▶ _WHAT IS NEEDED_
Tally the lines below containing the word "none" and give that total alone.
BEGIN GIVEN INFORMATION
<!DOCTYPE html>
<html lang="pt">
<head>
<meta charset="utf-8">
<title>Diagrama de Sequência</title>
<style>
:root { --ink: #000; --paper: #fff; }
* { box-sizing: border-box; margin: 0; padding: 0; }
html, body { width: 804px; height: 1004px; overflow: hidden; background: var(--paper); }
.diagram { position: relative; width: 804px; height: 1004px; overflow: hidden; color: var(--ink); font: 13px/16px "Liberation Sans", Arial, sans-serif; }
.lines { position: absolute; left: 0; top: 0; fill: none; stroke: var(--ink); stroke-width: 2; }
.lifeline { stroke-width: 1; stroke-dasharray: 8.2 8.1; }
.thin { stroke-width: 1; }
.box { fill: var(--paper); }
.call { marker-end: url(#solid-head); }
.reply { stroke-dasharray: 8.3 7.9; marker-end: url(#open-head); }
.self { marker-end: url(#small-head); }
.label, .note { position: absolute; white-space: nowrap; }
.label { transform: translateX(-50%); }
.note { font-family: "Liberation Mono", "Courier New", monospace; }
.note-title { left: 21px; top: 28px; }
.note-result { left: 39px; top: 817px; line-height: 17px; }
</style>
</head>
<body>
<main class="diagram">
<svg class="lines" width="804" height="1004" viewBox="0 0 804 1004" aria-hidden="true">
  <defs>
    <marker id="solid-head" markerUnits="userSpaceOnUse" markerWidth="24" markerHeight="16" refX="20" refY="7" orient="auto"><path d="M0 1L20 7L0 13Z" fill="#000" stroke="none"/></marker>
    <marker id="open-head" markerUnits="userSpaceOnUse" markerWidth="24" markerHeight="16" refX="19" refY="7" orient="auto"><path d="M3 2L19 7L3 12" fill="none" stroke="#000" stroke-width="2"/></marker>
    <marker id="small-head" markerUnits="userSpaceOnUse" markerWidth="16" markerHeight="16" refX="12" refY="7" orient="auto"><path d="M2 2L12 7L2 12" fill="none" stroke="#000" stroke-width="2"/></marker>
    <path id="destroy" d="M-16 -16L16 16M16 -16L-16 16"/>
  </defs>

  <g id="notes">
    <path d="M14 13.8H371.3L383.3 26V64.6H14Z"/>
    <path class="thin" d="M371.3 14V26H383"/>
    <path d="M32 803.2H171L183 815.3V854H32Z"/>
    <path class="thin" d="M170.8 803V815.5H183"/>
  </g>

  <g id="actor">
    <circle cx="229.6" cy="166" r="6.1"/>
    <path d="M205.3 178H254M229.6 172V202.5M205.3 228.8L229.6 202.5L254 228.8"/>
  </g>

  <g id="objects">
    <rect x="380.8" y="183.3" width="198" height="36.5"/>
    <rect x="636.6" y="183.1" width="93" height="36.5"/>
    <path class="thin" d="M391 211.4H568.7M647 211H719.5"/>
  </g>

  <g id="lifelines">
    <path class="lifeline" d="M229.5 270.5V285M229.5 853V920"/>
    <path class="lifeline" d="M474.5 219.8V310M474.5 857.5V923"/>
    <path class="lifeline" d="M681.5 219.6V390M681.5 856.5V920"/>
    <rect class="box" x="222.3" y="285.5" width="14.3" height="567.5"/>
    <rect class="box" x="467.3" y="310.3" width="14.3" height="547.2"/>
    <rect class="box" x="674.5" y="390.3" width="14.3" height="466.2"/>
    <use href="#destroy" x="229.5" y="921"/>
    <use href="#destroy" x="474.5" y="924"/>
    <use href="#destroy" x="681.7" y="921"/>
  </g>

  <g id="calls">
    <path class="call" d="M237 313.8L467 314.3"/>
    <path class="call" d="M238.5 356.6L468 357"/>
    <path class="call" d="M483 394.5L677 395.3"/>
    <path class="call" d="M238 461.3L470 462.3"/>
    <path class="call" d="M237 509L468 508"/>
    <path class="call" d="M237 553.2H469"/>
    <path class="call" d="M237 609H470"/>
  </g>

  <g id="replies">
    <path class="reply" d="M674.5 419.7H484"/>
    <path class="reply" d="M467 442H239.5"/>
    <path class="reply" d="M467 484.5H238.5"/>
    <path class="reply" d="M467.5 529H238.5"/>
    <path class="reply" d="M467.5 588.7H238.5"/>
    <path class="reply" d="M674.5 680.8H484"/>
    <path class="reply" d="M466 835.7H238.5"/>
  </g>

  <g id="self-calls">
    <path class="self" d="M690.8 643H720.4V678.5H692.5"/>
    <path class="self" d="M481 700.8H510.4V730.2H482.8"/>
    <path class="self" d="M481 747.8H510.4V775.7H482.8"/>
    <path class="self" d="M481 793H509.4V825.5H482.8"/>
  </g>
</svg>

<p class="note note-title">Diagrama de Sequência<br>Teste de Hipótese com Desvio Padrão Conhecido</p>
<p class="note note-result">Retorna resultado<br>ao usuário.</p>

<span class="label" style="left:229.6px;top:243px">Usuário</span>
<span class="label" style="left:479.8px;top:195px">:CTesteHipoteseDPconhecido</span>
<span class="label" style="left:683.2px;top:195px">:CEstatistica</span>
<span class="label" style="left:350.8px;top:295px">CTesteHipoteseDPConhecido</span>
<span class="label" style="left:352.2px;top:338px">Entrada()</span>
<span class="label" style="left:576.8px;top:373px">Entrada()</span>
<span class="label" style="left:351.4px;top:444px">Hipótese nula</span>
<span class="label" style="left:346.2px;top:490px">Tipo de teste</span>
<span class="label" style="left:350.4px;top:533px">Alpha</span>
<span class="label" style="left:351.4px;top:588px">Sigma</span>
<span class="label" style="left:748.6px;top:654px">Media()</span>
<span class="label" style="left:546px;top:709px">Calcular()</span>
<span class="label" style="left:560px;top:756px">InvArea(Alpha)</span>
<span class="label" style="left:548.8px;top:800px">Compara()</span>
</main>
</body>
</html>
END GIVEN INFORMATION
▶ _EXERCISE ANSWER_
4